Kids Separated At The Border Are Being Held All Over The U.S. & The Outlook Is Bleak

by Hannah Golden
Joe Raedle/Getty Images News/Getty Images

Concerns have been mushrooming this week about the fate of children who have been detained under President Donald Trump's immigration crackdown. Throughout the week, as the practice of separating families at the border was met with condemnation worldwide, many began asking where the migrant children are being held as a result of the policy. Now, details are emerging as to their whereabouts.

The children have been separated under a new "zero-tolerance" policy rolled out by the Trump administration in early April that prosecutes anyone who enters the country illegally. The policy has led to a rapid uptick in children being separated from their parents, contributing to what is now more than 11,000 unaccompanied minor children in the U.S. The influx has prompted a housing shortage for shelters.

Though Trump reversed course on Thursday, June 21, moving to discontinue the practice of separating families, attention is being turned to where the migrant kids already separated under the policy are located, and what might happen to them next.
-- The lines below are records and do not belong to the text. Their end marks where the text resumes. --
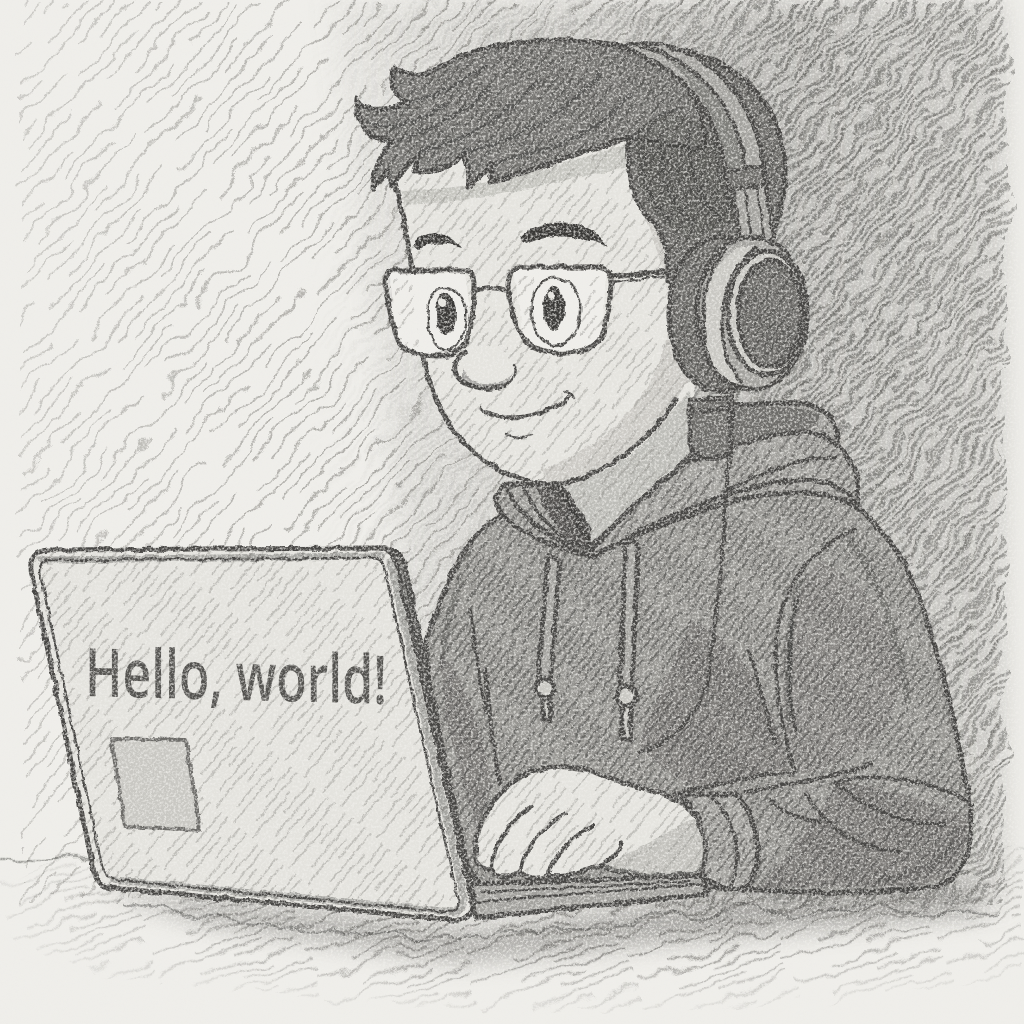
<!DOCTYPE html>
<html lang="en">
<head>
<meta charset="utf-8">
<title>Hello, world!</title>
<style>
:root{--paper:#efeeea;--skin:#e5e4df;--lid:#e4e3de;--pale:#c9c8c3;--mid:#a2a19d;--cloth:#979692;--dark:#6d6c69;--hair:#777673;--line:#484745;--ink:#3a3937}
html,body{margin:0;height:100%;overflow:hidden;background:var(--paper)}
.drawing{display:block;width:1024px;height:1024px}
.outline,.fold,.thin,.soft{fill:none;stroke:var(--line);stroke-linecap:round;stroke-linejoin:round}
.outline{stroke-width:5}
.fold{stroke-width:4}
.thin{stroke-width:2.5}
.soft{stroke-width:7;opacity:.4}
.edge{stroke:var(--line);stroke-width:5;stroke-linejoin:round}
.skin{fill:var(--skin)}
.cloth{fill:var(--cloth)}
.hair{fill:var(--hair)}
.dark{fill:var(--dark)}
.mid{fill:var(--mid)}
.pale{fill:var(--pale)}
.ink{fill:var(--ink)}
.greeting{font:600 67px "Open Sans","Noto Sans",sans-serif;fill:#545350}
</style>
</head>
<body>
<svg class="drawing" viewBox="0 0 1024 1024" role="img" aria-label="Pencil drawing of a young man with glasses and headphones typing on a laptop">
<defs>
<filter id="pencil" x="0" y="0" width="1024" height="1024" filterUnits="userSpaceOnUse" color-interpolation-filters="sRGB">
<feTurbulence type="fractalNoise" baseFrequency=".09" numOctaves="3" seed="4" result="wobble"/>
<feDisplacementMap in="SourceGraphic" in2="wobble" scale="5" xChannelSelector="R" yChannelSelector="G"/>
</filter>
<filter id="loose" x="0" y="0" width="1024" height="1024" filterUnits="userSpaceOnUse" color-interpolation-filters="sRGB">
<feTurbulence type="fractalNoise" baseFrequency=".022" numOctaves="4" seed="9" result="wobble"/>
<feDisplacementMap in="SourceGraphic" in2="wobble" scale="26" xChannelSelector="R" yChannelSelector="G"/>
</filter>
<filter id="grain" x="0" y="0" width="1024" height="1024" filterUnits="userSpaceOnUse" color-interpolation-filters="sRGB">
<feTurbulence type="fractalNoise" baseFrequency=".42" numOctaves="3" seed="2"/>
<feColorMatrix values="0 0 0 0 .937  0 0 0 0 .933  0 0 0 0 .918  2.6 0 0 0 -1.08"/>
</filter>
<filter id="blur" x="0" y="0" width="1024" height="1024" filterUnits="userSpaceOnUse"><feGaussianBlur stdDeviation="13"/></filter>
<pattern id="hatch-wide" width="46" height="190" patternUnits="userSpaceOnUse" patternTransform="rotate(43)">
<path d="M6 5V150M18 60V188M29 0V90M29 120V190M40 30V170" stroke="#85847f" stroke-width="2" opacity=".62"/>
</pattern>
<pattern id="hatch-dense" width="21" height="94" patternUnits="userSpaceOnUse" patternTransform="rotate(42)">
<path d="M3 0V70M10 24V94M17 0V38M17 52V94" stroke="#555451" stroke-width="3.4" opacity=".6"/>
</pattern>
<pattern id="hatch-fine" width="14" height="62" patternUnits="userSpaceOnUse" patternTransform="rotate(38)">
<path d="M3 0V50M10 16V62" stroke="#3c3b39" stroke-width="2.6" opacity=".5"/>
</pattern>
<pattern id="hatch-skin" width="24" height="80" patternUnits="userSpaceOnUse" patternTransform="rotate(40)">
<path d="M4 0V64M12 20V80M20 0V40" stroke="#8d8c88" stroke-width="1.7" opacity=".5"/>
</pattern>
<pattern id="hatch-table" width="26" height="150" patternUnits="userSpaceOnUse" patternTransform="rotate(72)">
<path d="M4 0V110M13 40V150M21 0V70" stroke="#6a6966" stroke-width="2.6" opacity=".6"/>
</pattern>
<linearGradient id="left-fade" x2="1" y2=".1"><stop offset="0" stop-color="#fff" stop-opacity=".5"/><stop offset=".4" stop-color="#fff"/></linearGradient>
<linearGradient id="right-fade" x2="1" y2="0"><stop offset=".3" stop-color="#fff" stop-opacity="0"/><stop offset=".56" stop-color="#fff" stop-opacity=".3"/><stop offset=".78" stop-color="#fff"/><stop offset=".95" stop-color="#fff" stop-opacity=".8"/></linearGradient>
<linearGradient id="wall-tone" x2="1" y2="0"><stop offset=".25" stop-color="#8f8e8a" stop-opacity="0"/><stop offset=".75" stop-color="#8f8e8a" stop-opacity=".55"/><stop offset="1" stop-color="#8f8e8a" stop-opacity=".35"/></linearGradient>
<radialGradient id="table-fade"><stop offset=".4" stop-color="#fff"/><stop offset="1" stop-color="#fff" stop-opacity=".15"/></radialGradient>
<mask id="left-mask"><rect width="1024" height="1024" fill="url(#left-fade)"/></mask>
<mask id="right-mask"><rect width="1024" height="1024" fill="url(#right-fade)"/></mask>
<mask id="table-mask"><ellipse cx="570" cy="910" rx="590" ry="100" fill="url(#table-fade)"/></mask>
<path id="face" d="M394 165C402 210 409 250 413 280C418 340 423 370 438 404C460 452 505 482 550 484C602 482 650 440 676 400L700 360L690 230L640 120L480 120Z"/>
<path id="hair-back" d="M628 132C626 178 632 202 652 222C667 237 669 258 668 282L730 300L770 240C790 192 790 155 770 110C740 65 690 40 620 46Z"/>
<path id="hair-front" d="M373 188C374 167 382 152 393 141C370 141 354 126 357 98C364 112 380 112 408 103C392 94 389 80 394 67C406 79 425 76 440 67C480 43 550 32 620 46C680 60 710 110 704 150L632 138C590 146 535 172 490 182L492 163C484 171 478 180 468 187C470 176 469 167 464 154C448 169 432 172 414 171L419 155C407 165 398 176 392 187L387 171Z"/>
<path id="hoodie" d="M502 515C468 532 446 580 426 640L440 830L480 884L735 888C800 894 880 894 938 886C964 876 974 850 971 806C960 755 950 690 928 625C914 570 890 535 856 506L740 455L590 555Z"/>
<path id="hood" d="M690 402C740 412 772 398 806 404C830 410 840 425 838 446C855 462 862 482 857 506C820 486 760 490 704 510C660 525 622 540 592 557C555 548 510 530 496 506C495 498 498 490 506 484L560 486L592 548C620 515 665 480 692 454Z"/>
<path id="hand" d="M476 858C472 828 494 790 526 774C550 764 580 764 604 776C640 790 680 792 696 818C708 838 708 858 700 872C670 878 630 876 602 866C582 868 566 880 548 876C536 880 526 878 520 872C506 880 496 878 492 870C484 870 478 866 476 858Z"/>
<path id="lid" d="M48 550L378 548Q392 548 396 562L472 900Q474 920 456 920L112 888Q98 886 94 872L31 570Q29 552 48 550Z"/>
<clipPath id="face-clip"><use href="#face"/></clipPath>
</defs>

<rect id="paper" width="1024" height="1024" fill="#efeeea"/>

<g id="wall">
<path d="M330 0H1005V905H0V860H90L400 540Z" fill="url(#wall-tone)" filter="url(#blur)"/>
<g filter="url(#loose)">
<path d="M20 0H1000V900H20Z" fill="url(#hatch-wide)" mask="url(#left-mask)"/>
<path d="M300 0H1006V905H300Z" fill="url(#hatch-dense)" mask="url(#right-mask)"/>
</g>
</g>

<g id="table">
<path d="M90 885L470 932L720 900L960 884L990 912L700 938L460 960L200 920Z" fill="#6a6966" opacity=".6" filter="url(#blur)"/>
<g filter="url(#loose)">
<rect y="850" width="1024" height="160" fill="url(#hatch-table)" mask="url(#table-mask)"/>
<path d="M0 858H92M120 902C250 928 360 934 470 938M470 940L720 910L1000 912" class="thin" opacity=".45"/>
</g>
</g>

<g id="person" filter="url(#pencil)">
<g id="body">
<use href="#hoodie" class="cloth edge"/>
<use href="#hoodie" fill="url(#hatch-fine)"/>
<path d="M820 560C850 575 885 600 900 670C905 720 870 760 800 774C770 720 780 600 820 560Z" fill="#4a4947" opacity=".2"/>
<path d="M690 620C740 640 770 690 790 772L700 790C660 770 640 750 640 740Z" fill="#3f3e3c" opacity=".3"/>
<path d="M440 650C470 690 485 740 492 790L476 830L446 720Z" fill="#3f3e3c" opacity=".3"/>
<path d="M836 780C880 790 940 800 968 820C970 860 950 884 900 888C850 886 800 888 760 888C790 850 820 820 836 780Z" fill="#3f3e3c" opacity=".3"/>
</g>
<g id="neck">
<path class="skin" d="M560 480L592 550L700 460L692 370L600 460Z"/>
<path d="M560 480L592 550L700 460L692 370L600 460Z" fill="url(#hatch-skin)"/>
<path d="M562 484C610 482 660 435 690 390L694 450C660 478 620 512 592 548Z" fill="#8d8c88" opacity=".45"/>
</g>
<g id="hood-shape">
<use href="#hood" class="mid edge"/>
<use href="#hood" fill="url(#hatch-fine)"/>
<path class="dark" d="M690 402C735 414 780 400 816 412C826 424 806 432 780 434C750 440 725 450 694 460Z"/>
<path class="ink" opacity=".75" d="M536 490L562 486L590 526L592 552C568 544 550 524 536 490Z"/>
<path class="outline" d="M694 460C725 450 750 438 790 433C812 430 826 434 838 446M592 550C622 514 664 480 694 456M506 486C520 520 552 540 592 556C650 526 730 484 800 480C830 480 848 490 857 506"/>
<path class="fold" d="M524 488C536 516 560 540 586 548M700 508C740 478 800 456 836 458M562 487L590 530"/>
</g>
<g id="folds">
<path class="fold" d="M470 610C476 650 480 680 486 712M486 670C490 720 494 760 500 784M856 530C810 546 780 590 776 640C774 690 782 730 794 772M796 600C786 650 788 700 796 730M872 764C840 776 790 784 746 792M968 800C930 782 880 770 836 782M840 786C870 812 910 826 946 824M806 794C830 836 870 850 900 852M770 800C784 814 800 820 820 822M750 650C760 690 768 720 776 742M684 790C730 786 760 770 790 774"/>
<path class="soft" d="M850 540C880 580 900 640 908 700M800 582C790 620 784 660 790 720M880 880C920 876 950 860 960 830M460 580C450 610 446 630 442 660"/>
</g>
<g id="drawstrings">
<path class="mid edge" stroke-width="4" d="M548 556L560 560L550 684L538 684ZM626 544Q632 536 638 546L632 690L620 690Z"/>
<path class="pale edge" d="M543 696L551 696L550 720L543 720ZM622 702L632 702L630 740L622 738Z"/>
<circle class="pale edge" cx="545" cy="688" r="9"/><circle class="pale edge" cx="626" cy="696" r="10"/>
</g>
<g id="head">
<use href="#face" class="skin"/>
<use href="#face" fill="url(#hatch-skin)"/>
<g clip-path="url(#face-clip)">
<path d="M630 130C630 220 670 250 668 310C670 380 620 440 540 470L560 500L720 420V130Z" fill="#a5a49f" opacity=".4"/>
<path d="M400 190C500 190 570 160 640 140L650 165C580 170 520 200 405 205Z" fill="#8d8c88" opacity=".35"/>
</g>
<path class="outline" d="M393 176C402 210 410 250 413 280C418 340 423 370 438 404C460 452 505 482 550 484C602 482 650 440 676 400"/>
<g id="brows" class="ink">
<path d="M414 244C424 228 448 230 461 247C446 242 430 242 420 249Z"/>
<path d="M520 238C540 216 588 216 608 246C582 234 548 234 526 244Z"/>
</g>
<g id="eyes">
<path fill="#efeeea" d="M391 274H465Q472 310 466 348L420 354L394 340ZM514 270L606 270L602 342L560 354L524 340Z"/>
<path class="thin" d="M428 304C432 284 458 280 466 308C468 332 458 352 444 350C432 346 426 330 428 304M532 302C536 270 572 270 580 300C582 330 570 346 554 346C538 342 530 326 532 302"/>
<ellipse class="ink" cx="446" cy="314" rx="10" ry="21"/><ellipse class="ink" cx="554" cy="308" rx="11" ry="22"/>
<circle cx="443" cy="303" r="4" fill="#e5e4df"/><circle cx="551" cy="296" r="4" fill="#e5e4df"/>
<path d="M394 280H412L420 352L398 342ZM518 276L534 276L532 340L520 326ZM586 276L606 276L602 338L580 346Z" fill="url(#hatch-skin)"/>
</g>
<g id="glasses">
<path class="outline" d="M396 270H462Q475 270 474 288C474 308 472 326 466 342C458 356 440 358 420 354C402 350 395 342 393 328L385 284Q385 271 396 270ZM520 267L596 267Q612 268 611 284C610 304 608 320 602 336C594 350 576 354 556 353C534 350 524 344 519 330C512 314 508 300 508 284Q509 269 520 267Z"/>
<path class="outline" d="M474 291C486 286 498 287 508 291M612 277L678 270"/>
<path class="thin" d="M612 283L678 274"/>
</g>
<g id="nose-mouth">
<path class="skin" d="M468 346C448 360 450 380 474 388C492 392 510 386 516 370L500 345Z"/>
<path d="M462 368C470 388 500 390 514 372L504 388Q480 394 462 380Z" fill="#777673" opacity=".6"/>
<path class="outline" d="M466 352C450 362 450 378 472 386C484 390 494 388 504 386"/>
<path class="thin" d="M504 386C514 380 518 372 514 364"/>
<path class="fold" d="M484 411C510 424 548 416 572 395"/>
<path class="thin" d="M565 392Q572 392 575 398M480 407L486 414M506 434Q518 440 532 435"/>
</g>
<g id="hair">
<use href="#hair-back" class="dark edge"/><use href="#hair-back" fill="url(#hatch-fine)"/>
<use href="#hair-front" class="hair edge"/><use href="#hair-front" fill="url(#hatch-fine)"/>
<path class="fold" opacity=".65" d="M368 122C390 132 420 122 446 104M396 140C430 132 464 112 490 88M420 152C470 140 510 112 540 80M464 152C520 140 570 110 600 74M496 162C560 148 600 130 630 96M410 102C440 96 464 80 486 66M632 138C648 122 664 112 680 108M644 150C640 180 650 204 672 222M664 140C658 176 672 206 694 224M690 130C686 170 700 200 720 220M716 140C716 170 724 196 734 210"/>
<path d="M638 130C670 100 700 110 728 160L736 220L690 240C640 210 632 180 638 130Z" fill="#3a3937" opacity=".3"/>
</g>
</g>
<g id="headphones">
<path class="mid edge" d="M620 47C640 40 668 44 690 54C736 78 758 120 764 166L726 172C716 116 690 70 620 47Z"/>
<path class="fold" d="M640 46C700 60 738 110 746 168"/>
<path d="M660 54C710 76 738 120 744 166L728 170C718 120 694 80 660 54Z" fill="#4a4947" opacity=".4"/>
<path class="dark edge" d="M725 172L764 166L767 184L730 190Z"/>
<path class="mid edge" d="M732 190L766 185L774 240L740 244Z"/>
<path class="thin" d="M745 190L752 240M757 188L764 238"/>
<path class="dark edge" d="M690 400L728 398L732 452C712 464 694 458 690 444Z"/>
<path class="fold" d="M690 412L730 408"/>
<path class="dark edge" d="M720 236C686 240 668 276 669 318C672 362 692 396 730 391L764 380L760 244Z"/>
<path d="M720 236C686 240 668 276 669 318C672 362 692 396 730 391L764 380L760 244Z" fill="url(#hatch-fine)"/>
<ellipse class="mid edge" cx="752" cy="313" rx="55" ry="76"/>
<path class="pale" d="M744 246C708 260 696 310 708 352C714 372 726 382 740 382C716 346 720 276 756 250Z"/>
<path class="fold" d="M726 250C698 278 694 350 722 382M756 248C716 276 712 350 742 384"/>
<ellipse class="pale edge" cx="767" cy="313" rx="39" ry="62"/>
<ellipse class="dark edge" cx="770" cy="314" rx="32" ry="53"/>
<ellipse cx="770" cy="314" rx="32" ry="53" fill="url(#hatch-fine)"/>
<path class="fold" d="M732 394C734 440 726 480 724 520C722 590 712 640 708 680C700 716 670 744 640 752"/>
</g>
</g>

<g id="laptop" filter="url(#pencil)">
<path class="mid edge" d="M466 884L704 876L707 894L476 918Z"/>
<path class="thin" d="M474 902L706 884M480 892L690 882"/>
<path class="dark edge" d="M378 548Q398 546 404 562L474 900Q474 920 456 920L448 900Z"/>
<use href="#lid" fill="#e4e3de" class="edge"/>
<use href="#lid" fill="url(#hatch-skin)"/>
<path class="soft" d="M390 562L464 898Q464 912 454 912L114 880M42 560L380 556"/>
<path class="thin" d="M40 572L102 866Q106 878 118 880L448 912Q460 912 458 900L384 566Q382 558 372 558L52 560Q39 560 40 572Z"/>
<path class="outline" d="M396 560L472 902"/>
<polygon id="sticker" class="pale" points="111,738 186,740 200,830 125,826" stroke="#6d6c69" stroke-width="4" stroke-linejoin="round"/>
</g>
<text class="greeting" transform="translate(85 696) skewY(1.5)" textLength="302" lengthAdjust="spacingAndGlyphs" filter="none">Hello, world!</text>

<g id="typing-hand" filter="url(#pencil)">
<path class="mid edge" d="M676 794C700 806 710 840 702 874C714 888 732 892 748 888C764 862 760 820 736 794Z"/>
<path d="M676 794C700 806 710 840 702 874C714 888 732 892 748 888C764 862 760 820 736 794Z" fill="url(#hatch-fine)"/>
<path class="fold" d="M712 798C736 820 742 858 732 886"/>
<use href="#hand" class="skin edge"/>
<use href="#hand" fill="url(#hatch-skin)"/>
<path d="M600 866C640 850 670 830 694 818Q710 850 700 872C660 878 630 876 600 866Z" fill="#8d8c88" opacity=".4"/>
<path class="fold" d="M492 870C492 846 508 822 532 806M520 872C524 846 544 826 566 814M548 876C556 850 574 836 592 826M602 866C612 858 618 852 622 842"/>
</g>

<rect id="paper-grain" width="1024" height="1024" filter="url(#grain)" opacity=".75"/>
</svg>
</body>
</html>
Per a June 21 report by The New York Times, migrant children are being sent to shelters thousands of miles away in New York, California, Oregon, and Florida. CNN confirmed that children have been transferred to facilities in these states, as well as ones in Michigan, South Carolina, and Virginia. Per the Times, there are about 100 shelters across 17 states in this housing system, initially designed to accommodate children who arrived in the U.S. alone.

In addition to these shelters, the Pentagon says that military bases are now being prepared to house the massive influx of children needing temporary shelter thanks to the new policy. According to a Pentagon memo to Congress obtained by The Associated Press, four military bases will house up to 20,000 children.

More than 2,300 children, as the most recent reports by the Department of Homeland Security (DHS) show, have been separated from their parents since the policy's implementation in early April. As AP reported earlier this week, the Trump administration has set up at least three "tender age" shelters to accommodate the quantity of toddlers and infants who'd been taken from their parents and placed in the custody of U.S. authorities.

Federal prosecution for unauthorized border crossing means that offenders must await the proceedings of a criminal case, and must be held separate of their children while they do so. Because of this, children — many of them under the age of 12 — have to be kept in separate detention centers away from their parents. This is the key difference between Trump's policy and President Barack Obama's policy on immigration; while the Obama administration prosecuted only about 21 percent of cases between 2010 and 2016, per The Washington Post, and made exceptions for those traveling with children to avoid separation, the Trump administration is now enforcing prosecution of all immigrants, no exceptions. As Attorney General Jeff Sessions warned on May 7, about a month after rolling out the policy, families crossing the border illegally would not be exempt from the rule and could expect to be separated.

It's a complicated process to track what happens to a child who arrives in the country without authorization. When someone crosses the border illegally with a child, immigration agencies under the DHS may refer that individual to the Department of Justice (DOJ) for prosecution. If the government decides to pursue a criminal case, as mentioned above, the child must be detained separately of the adult. But by law, they cannot be held in immigration detention facilities for longer than 72 hours. In this case, the child is sent to the Department of Health and Human Services (HHS) Office of Refugee Resettlement (ORR), which also accepts all minors who arrive in the country on their own. Children in this program, in the 2017 fiscal year, were held an average of 41 days before being released to a sponsor (usually a direct relative). Now, that reunification process is taking a lot longer, thanks to the appointment of new ORR director Scotty Lloyd, who requires his approval before releasing children, as Newsweek reported in May. As a result, some children are being held more than a year, according to the New York Civil Liberties Union.

Trump's executive order issued Thursday mandates that families be held together in detention while cases are pending, but the Justice Department clarified that this does not mean it will let up on its prosecution-for-all policy. Additionally, it remains unclear how the administration will reunite families that had already been separated under the policy.